Submitted to: Meeting Abstract
Publication Type: Proceedings
Publication Acceptance Date: 6/2/1999
Publication Date: N/A

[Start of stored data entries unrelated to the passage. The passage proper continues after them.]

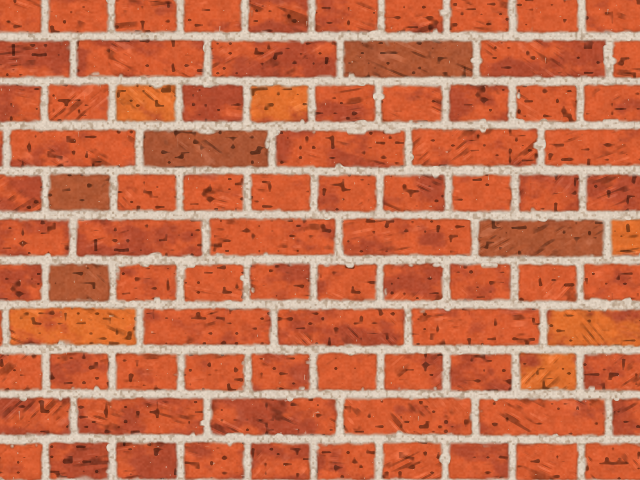
A Shadertoy shader for this texture:

```glsl
// Weathered red brick wall: courses of short headers alternate with courses of
// long stretchers, set in pale sandy mortar. Each brick is a rounded box with
// chipped edges; layered value noise adds stains, scratches, pits and grit.

#define COURSES 10.727                 // courses per canvas height
#define HEADER 1.494                   // header pitch, in course heights
#define JOINT vec2(0.083, 0.094)       // half widths of the mortar joints
#define JITTER 0.07                    // irregularity of the laying
#define CHIPPING 0.055                 // roughness of the brick edges
#define CLAY vec3(0.835, 0.365, 0.200)
#define BURNT vec3(0.690, 0.295, 0.190)
#define ORANGE vec3(0.880, 0.450, 0.190)
#define BROWN vec3(0.640, 0.340, 0.210)
#define LIME vec3(0.875, 0.810, 0.740)
#define SAND vec3(0.740, 0.650, 0.560)

float hash(vec2 p) {
    return fract(sin(dot(p, vec2(127.1, 311.7))) * 43758.5453);
}

float noise(vec2 p) {
    vec2 i = floor(p), f = fract(p);
    f = f * f * (3.0 - 2.0 * f);
    return mix(mix(hash(i), hash(i + vec2(1, 0)), f.x),
               mix(hash(i + vec2(0, 1)), hash(i + vec2(1, 1)), f.x), f.y);
}

float fbm(vec2 p) {
    float sum = 0.0, gain = 0.5;
    for (int i = 0; i < 4; i++) {
        sum += gain * noise(p);
        p = mat2(1.6, 1.2, -1.2, 1.6) * p + 7.3;
        gain *= 0.5;
    }
    return sum / 0.9375;
}

float roundedBox(vec2 p, vec2 halfSize, float radius) {
    vec2 q = abs(p) - halfSize + radius;
    return length(max(q, 0.0)) + min(max(q.x, q.y), 0.0) - radius;
}

// Position of the i-th vertical joint in a course
float jointX(float i, float row, float pitch) {
    return i * pitch + JITTER * (hash(vec2(i, row) + 3.7) - 0.5);
}

vec3 mortarColor(vec2 p, float dist) {
    float grit = 0.55 * noise(p * 17.0) + 0.45 * fbm(p * 6.0);
    vec3 color = mix(SAND, LIME, smoothstep(0.18, 0.50, grit));
    color += 0.09 * (noise(p * 25.0 + 40.0) - 0.5);
    return color * mix(0.90, 1.0, smoothstep(0.0, 0.06, dist));
}

vec3 brickColor(vec2 p, vec2 id, float dist) {
    vec2 s = p + 19.0 * vec2(hash(id + 1.3), hash(id + 8.1));
    float kind = hash(id + 21.4);
    float stain = fbm(s * vec2(1.6, 2.4));

    // Firing tone: mostly clay red, a few orange or brown bricks
    float heat = stain + 0.40 * (hash(id + 5.9) - 0.5);
    vec3 color = mix(BURNT, CLAY, smoothstep(0.27, 0.54, heat));
    color = mix(color, ORANGE, 0.85 * step(0.92, kind) * smoothstep(0.2, 0.5, stain));
    color = mix(color, BROWN, 0.80 * step(kind, 0.05));
    color *= 0.92 + 0.16 * fbm(s * 7.0);

    // Slanted scratches, in patches and at a different angle on each brick
    float angle = 1.8 * (hash(id + 13.2) - 0.5);
    vec2 t = mat2(cos(angle), -sin(angle), sin(angle), cos(angle)) * s;
    float groove = noise(t * vec2(2.8, 14.0) + 31.0);
    float patches = smoothstep(0.48, 0.70, fbm(s * 2.1 + 12.0));
    color *= 1.0 - 0.28 * patches * smoothstep(0.58, 0.88, groove);
    color += 0.07 * patches * smoothstep(0.35, 0.10, groove);

    // Dark pits, rare pale specks and fine grain
    color *= 1.0 - 0.42 * smoothstep(0.79, 0.93, noise(s * vec2(7.0, 9.0)));
    float speck = smoothstep(0.93, 0.99, noise(s * 11.0 + 70.0));
    color = mix(color, LIME, 0.45 * speck);
    color += 0.05 * (noise(s * 21.0) - 0.5);

    // Worn arris, partly dusted with lime
    float rim = smoothstep(-0.065, 0.0, dist);
    color = mix(color, color * 0.86, rim);
    return mix(color, LIME, 0.45 * rim * smoothstep(0.45, 0.75, noise(s * 5.0)));
}

void mainImage(out vec4 fragColor, in vec2 fragCoord) {
    vec2 p = fragCoord / iResolution.y * COURSES + vec2(0.0, 0.084);
    float pixel = COURSES / iResolution.y;

    // Bond: headers on even courses, stretchers shifted by half on odd ones
    float row = floor(p.y);
    bool isHeader = mod(row, 2.0) < 0.5;
    float pitch = isHeader ? HEADER : 2.0 * HEADER;
    float shift = isHeader ? 1.006 : (mod(row, 4.0) < 2.0 ? 1.657 : 0.163);
    float x = p.x - shift - JITTER * (hash(vec2(row, 4.2)) - 0.5);

    // Find the brick between two uneven joints
    float column = floor(x / pitch);
    if (x < jointX(column, row, pitch)) column -= 1.0;
    else if (x > jointX(column + 1.0, row, pitch)) column += 1.0;
    float left = jointX(column, row, pitch);
    float right = jointX(column + 1.0, row, pitch);
    vec2 id = vec2(column, row);

    // Brick outline with wavy, chipped edges
    vec2 local = vec2(x - 0.5 * (left + right), p.y - row - 0.5);
    local.y += 0.035 * (hash(id + 9.4) - 0.5);
    vec2 halfSize = vec2(0.5 * (right - left), 0.5) - JOINT;
    float dist = roundedBox(local, halfSize, 0.06);
    dist += CHIPPING * (0.6 * noise(p * 4.5) + 0.4 * noise(p * 13.0) - 0.5);
    dist += 0.07 * smoothstep(0.80, 0.95, noise(p * 3.7 + 55.0));

    float cover = smoothstep(pixel + 0.012, -pixel - 0.012, dist);
    vec3 color = mix(mortarColor(p, dist), brickColor(local, id, dist), cover);
    fragColor = vec4(clamp(color, 0.0, 1.0), 1.0);
}
```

Technical Abstract: Respiratory bovine coronavirus (RBCV) infections were never detected or isolated in numerous etiological investigations of shipping fever epizootics. The RBCV were first isolated when our novel technology of virus isolation was developed and applied in 1993 during an initial screening of cattle arriving at feedlots with respiratory distress. This technology detects all known viruses infecting the respiratory tracts of cattle. Serological and antigen detection tests related this type of virus as a potential cause of other forms of respiratory tract diseases of young calves, but the involvement of RBCV in epizootics of shipping fever was not suspected. It is imperative that appropriate tests for RBCV detection be included in laboratory diagnostic approaches for problems of respiratory tract diseases among cattle. The gold standard for RBCV detection is isolation in G clone cell cultures while capture with panels of monoclonal antibodies also proved effective. Genetic tools with nested polymerase chain reactions are promising in detecting and differentiating RBCV from enteric bovine coronavirus (EBCV). The patterns of rapid spread and high rates of infection at the beginning of these epizootics furnish strong evidence for an inciting etiological role of RBCV for respiratory tract disease which affect the cattle in order buyer barns (OBB) and in feedyards. Significantly, cattle with antibodies against RBCV at the time of first sampling in the OBB remained clinically normal during these epizootics. The bovine herpesvirus-1 (BHV-1) infection virtually did not spread among the cattle while the RBCV spread rapidly. The cattle were vaccinated with a modified live virus vaccine containing BHV-1 and parainfluenza-3 (PI-3).